So it is clear: Britain simply cannot afford to be left behind.
That is why the government has announced its plan for a Y-shaped national high speed rail network, linking London to Birmingham, Manchester and Leeds, with additional stations serving South Yorkshire and the East Midlands.
Connections to the West Coast and East Coast Main Lines would enable through-running high speed rail services to reach Glasgow and Edinburgh via the conventional network.
Journey times from Scotland’s major cities to London would be cut to around 3 hours 30 minutes - an hour less than many of today’s services - and on modern, high capacity trains.
And by linking up with Heathrow and the Channel Tunnel, we would massively improve international connectivity for the whole of the UK.
When it comes to modal shift, it is worth looking in more detail at the numbers.
In 2009, there were around seven million passenger trips by rail and air combined between London and Edinburgh and Glasgow.
In 2009, only around 20% of these trips were made by rail, whereas, on the basis of our analysis, with the Y-shaped network in place, high speed rail could capture around half of this market.
Transferring long distance services to the high speed line would also release capacity on other major rail routes, allowing substantially improved commuter services and new opportunities for freight between Scotland and England.
High speed rail would generate benefits of around £44 billion over 60 years, that it would support thousands of jobs and regenerate inner cities.
But it would also do much more by, for example, harnessing improved city-to-city links and increasing business productivity.
Of course, the consultation is an opportunity for everyone to have their say about our proposals for high speed.
I know that many people have concerns.
And that is why we have gone to very great lengths to mitigate the environmental impacts of the line.
Already we have altered half the original proposals for a London-West Midlands line to reduce potential local environmental impacts. And in the Chilterns Area of Outstanding Natural Beauty, we have made sure that all but 1.2 miles would be in tunnel, cutting, or close to the A413 road corridor

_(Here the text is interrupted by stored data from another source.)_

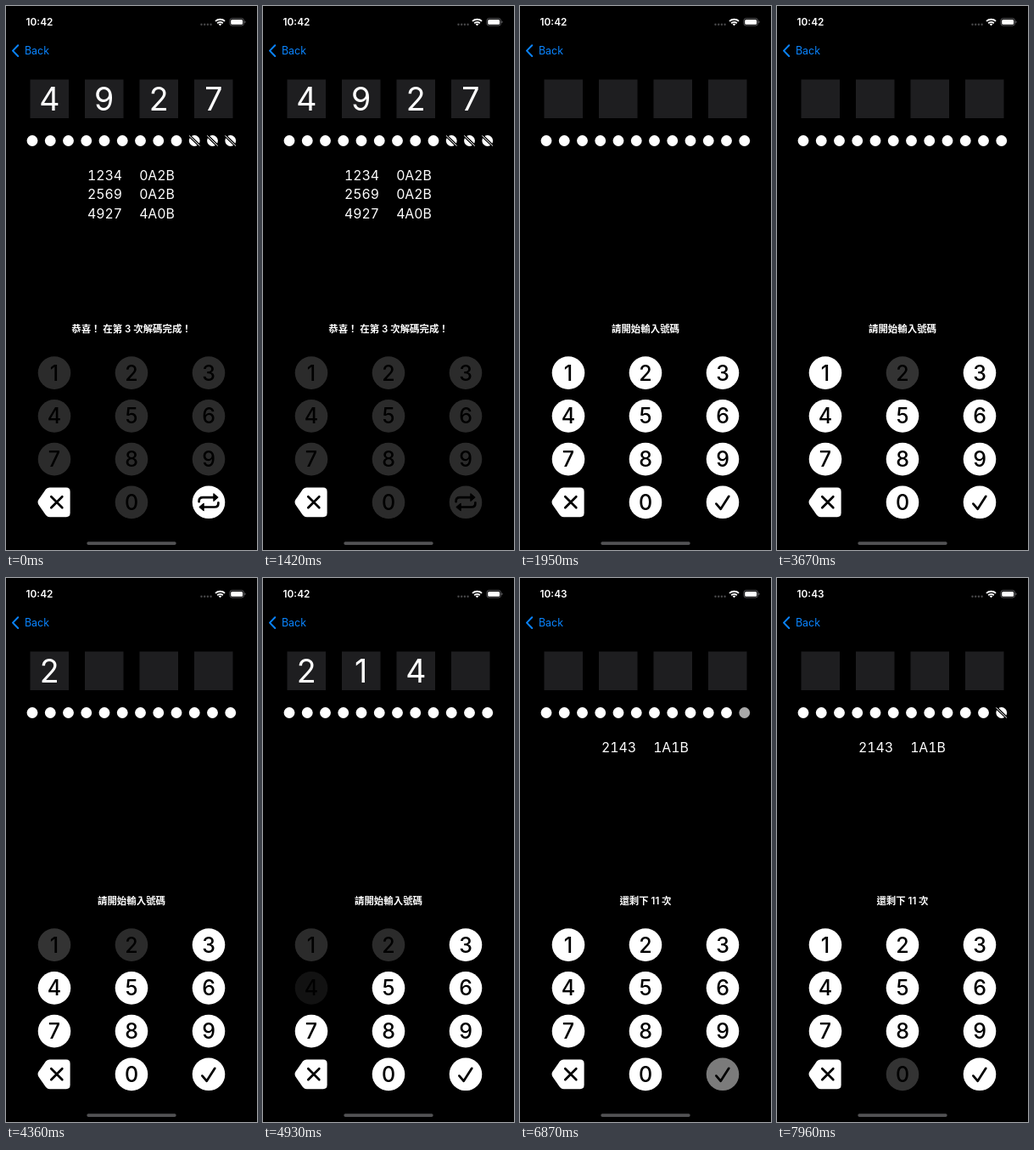
Animation of 296 by 640 pixels, one loop 8 s. Source, as an HTML page:

```html
<!DOCTYPE html>
<html lang="zh-Hant">
<head>
<meta charset="utf-8">
<title>Code breaker</title>
<style>
html, body { margin: 0; width: 100%; height: 100%; overflow: hidden; background: #000; }
svg { display: block; width: 100%; height: 100%; }
text { font-family: Inter, "Noto Sans CJK TC", "Noto Sans CJK", sans-serif; fill: #fff; white-space: pre; }
.mid { text-anchor: middle; }
.digit { font-size: 37.5px; }
.row { font-size: 15.8px; font-variant-numeric: tabular-nums; }
.note { font-size: 11.43px; font-weight: 600; }
.num { font-size: 25px; font-weight: 500; fill: #000; }
.ink { fill: none; stroke: #000; stroke-width: 2.7; stroke-linecap: round; stroke-linejoin: round; }
</style>
</head>
<body>
<svg id="stage" viewBox="0 0 296 640">
  <rect width="296" height="640"/>
  <text id="clock" x="23.6" y="23" font-size="11.8" font-weight="600"></text>
  <g fill="#48484a">
    <circle cx="230.5" cy="21.7" r="1.2"/><circle cx="234.2" cy="21.7" r="1.2"/>
    <circle cx="237.9" cy="21.7" r="1.2"/><circle cx="241.6" cy="21.7" r="1.2"/>
  </g>
  <g fill="none" stroke="#fff" stroke-width="1.9">
    <path d="M247 17.9a8 8 0 0 1 11 0"/>
    <path d="M249.2 20.2a4.9 4.9 0 0 1 6.6 0"/>
  </g>
  <path d="M252.5 23.3l-1.8-1.9a2.7 2.7 0 0 1 3.6 0z" fill="#fff"/>
  <rect x="263.9" y="14.6" width="16.6" height="8.4" rx="2.6" fill="none" stroke="#6c6c70" stroke-width=".8"/>
  <rect x="265.2" y="15.9" width="14" height="5.8" rx="1.5" fill="#fff"/>
  <path d="M281.5 17.4q1.2.4 1.2 1.4t-1.2 1.4z" fill="#6c6c70"/>
  <path d="M14.2 46.2L8 52.6L14.2 59" fill="none" stroke="#0a84ff" stroke-width="2" stroke-linecap="round" stroke-linejoin="round"/>
  <text x="22" y="57" font-size="12.4" style="fill:#0a84ff">Back</text>
  <g id="slots"></g>
  <g id="dots"></g>
  <g id="rows"></g>
  <text id="note" class="note mid" x="148" y="384.2"></text>
  <g id="keys"></g>
  <g>
    <path d="M51.5 566.4H71Q75.6 566.4 75.6 571V596.6Q75.6 601.2 71 601.2H51.5Q49 601.2 47 599L38.6 587Q36.4 583.8 38.6 580.6L47 568.6Q49 566.4 51.5 566.4Z" fill="#fff"/>
    <path class="ink" d="M53.3 577.2l13 13m0-13l-13 13"/>
  </g>
  <g id="repeat">
    <circle cx="239" cy="583.8" r="19.3" fill="#fff"/>
    <g id="arrow">
      <path class="ink" d="M227.6 583.2v-.6q0-4.5 4.5-4.5h13"/>
      <path d="M244.8 573.6l5.4 4.5l-5.4 4.5z" stroke="#000" stroke-linejoin="round"/>
    </g>
    <use href="#arrow" transform="rotate(180 239 583.8)"/>
  </g>
  <g id="check">
    <circle cx="239" cy="583.8" r="19.3" fill="#fff"/>
    <path class="ink" d="M231.4 585.6l5.3 6.2l9.6-15"/>
  </g>
  <rect x="95.3" y="630.2" width="105.4" height="3.8" rx="1.9" fill="#525254"/>
</svg>
<script>
const LOOP = 8000, RESET = 1590, SENT = 6800;
const OFF = .17, PRESS = .2, DIM = .07, HALF = .12;
const $ = id => document.getElementById(id);

function add(parent, tag, attrs, text = '') {
  const el = document.createElementNS('http://www.w3.org/2000/svg', tag);
  for (const k in attrs) el.setAttribute(k, attrs[k]);
  el.textContent = text;
  parent.appendChild(el);
  return el;
}
const ramp = (t, a, b, from = 0, to = 1) =>
  from + (to - from) * Math.min(1, Math.max(0, (t - a) / (b - a)));
const fade = (el, v) => el.setAttribute('opacity', v.toFixed(3));
const put = (el, s) => { if (el.textContent !== s) el.textContent = s; };

const slots = [0, 1, 2, 3].map(i => {
  const x = 28.5 + 64.5 * i;
  add($('slots'), 'rect', { x, y: 86.5, width: 45.5, height: 45.5, fill: '#1e1e20' });
  return add($('slots'), 'text', { class: 'digit mid', x: x + 22.75, y: 122.6 });
});

const dots = Array.from({ length: 12 }, (_, i) => {
  const g = add($('dots'), 'g', { transform: `translate(${31 + 21.25 * i} 158.5)` });
  const cut = add(g, 'g', {});
  const d = 'M-6 -5.8L6 5.8';
  add(cut, 'circle', { r: 6.4, fill: '#fff' });
  add(cut, 'path', { d, stroke: '#000', 'stroke-width': 3.2, 'stroke-linecap': 'square' });
  add(cut, 'path', { d, stroke: '#fff', 'stroke-width': 1, 'stroke-linecap': 'round' });
  return { cut, full: add(g, 'circle', { r: 6.4, fill: '#fff' }) };
});

const rows = [0, 1, 2].map(i => [116.5, 178].map(x =>
  add($('rows'), 'text', { class: 'row mid', x, y: 204.6 + 22.8 * i })));

const keys = Array.from({ length: 10 }, (_, n) => {
  const i = n ? n - 1 : 10;
  const x = 57 + 91 * (i % 3), y = 431.6 + 50.75 * Math.floor(i / 3);
  const g = add($('keys'), 'g', {});
  add(g, 'circle', { cx: x, cy: y, r: 19.3, fill: '#fff' });
  add(g, 'text', { class: 'num mid', x, y: y + 9.1 }, String(n));
  return g;
});

// Each tap: digit, press, entry, half lit, settled
const taps = [
  [2, 3670, 3790, 3960, 4190],
  [1, 4360, 4490, 4560, 4630],
  [4, 4790, 4930, 5080, 5230],
  [3, 5550, 5720, 5870, 6040]
];

function keyLevel(n, t) {
  if (t < RESET + 110) return ramp(t, RESET, RESET + 110, OFF, 1);
  if (n === 0) return t < 7960 ? 1 : PRESS;
  const tap = taps.find(p => p[0] === n);
  if (!tap || t < tap[1]) return 1;
  if (t >= SENT) return ramp(t, SENT, SENT + 65, OFF, 1);
  return t < tap[2] ? PRESS : t < tap[3] ? DIM : t < tap[4] ? HALF : OFF;
}

function checkLevel(t) {
  if (t < RESET) return 0;
  if (t < 6700) return ramp(t, RESET, 1900, OFF, 1);
  return ramp(t, SENT, 7000, PRESS, 1);
}

function drawDots(t) {
  dots.forEach(({ cut, full }, i) => {
    let a = 0, b = 1;
    if (t < 1950 && i > 8) {
      a = 1;
      b = ramp(t, RESET, 1900);
    } else if (t >= SENT && i === 11) {
      a = ramp(t, 6940, 7210);
      b = ramp(t, SENT, 7010, 1, 0);
    }
    fade(cut, a);
    fade(full, b);
  });
}

function draw(t) {
  const solved = t < RESET, sent = t >= SENT;
  const typed = solved ? '4927' : sent ? ''
    : taps.filter(p => t >= p[2]).map(p => p[0]).join('');
  const log = solved ? [['1234', '0A2B'], ['2569', '0A2B'], ['4927', '4A0B']]
    : sent ? [['2143', '1A1B']] : [];

  put($('clock'), sent ? '10:43' : '10:42');
  put($('note'), solved ? '恭喜！ 在第 3 次解碼完成！'
    : sent ? '還剩下 11 次' : '請開始輸入號碼');
  slots.forEach((el, i) => put(el, typed[i] || ''));
  rows.forEach((row, i) => row.forEach((el, j) => put(el, log[i] ? log[i][j] : '')));
  keys.forEach((el, n) => fade(el, keyLevel(n, t)));
  fade($('repeat'), solved ? (t < 1420 ? 1 : OFF) : 0);
  fade($('check'), checkLevel(t));
  drawDots(t);
}

function tick() {
  draw(performance.now() % LOOP);
  requestAnimationFrame(tick);
}
tick();
</script>
</body>
</html>
```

So we are listening, we take people’s views seriously, and we will take them fully into account during the consultation.
That is what today is all about. This seminar is just one of a number of seminars we’re holding up and down the country - and we are also holding a series of roadshows for local people along the line of the recommended route.
Scotland is vital to this project because HS2 would deliver significant benefits for travellers from north of the border - speeding up journey times and providing new capacity on routes into London.
And the government’s proposed network could also provide a strong foundation for subsequent expansion in the longer-term - reducing journey times to Glasgow and Edinburgh further.
I know that your aspiration is for the network to reach Scotland directly. That is something that the Secretary of State has said that we will look at in detail with the Scottish government and on which we welcome your views as part of the consultation.
So we need to hear what you have to say.
No final decisions will be taken until everyone has had the chance to do so.
But if like me you regard high speed rail as a once-in-a-generation opportunity to deliver transformational change on a national scale.
If you are fed up with short term fixes and desperate for the sort of transport system that other countries now take for granted.
If you realise that Scotland and the whole of the UK stand to benefit directly from our plans, then I then I ask you to speak up in favour of this project as the consultation proceeds. We need your support.
Now is the time to make your voices heard: passengers, local communities, businesses, environmental groups and the railway industry.
We will analyse your contributions, and publish our response, setting out our proposed way forward, in December this year.
I hope this will be the start of a process that delivers a modern, world class transport system for Britain - and for Scotland.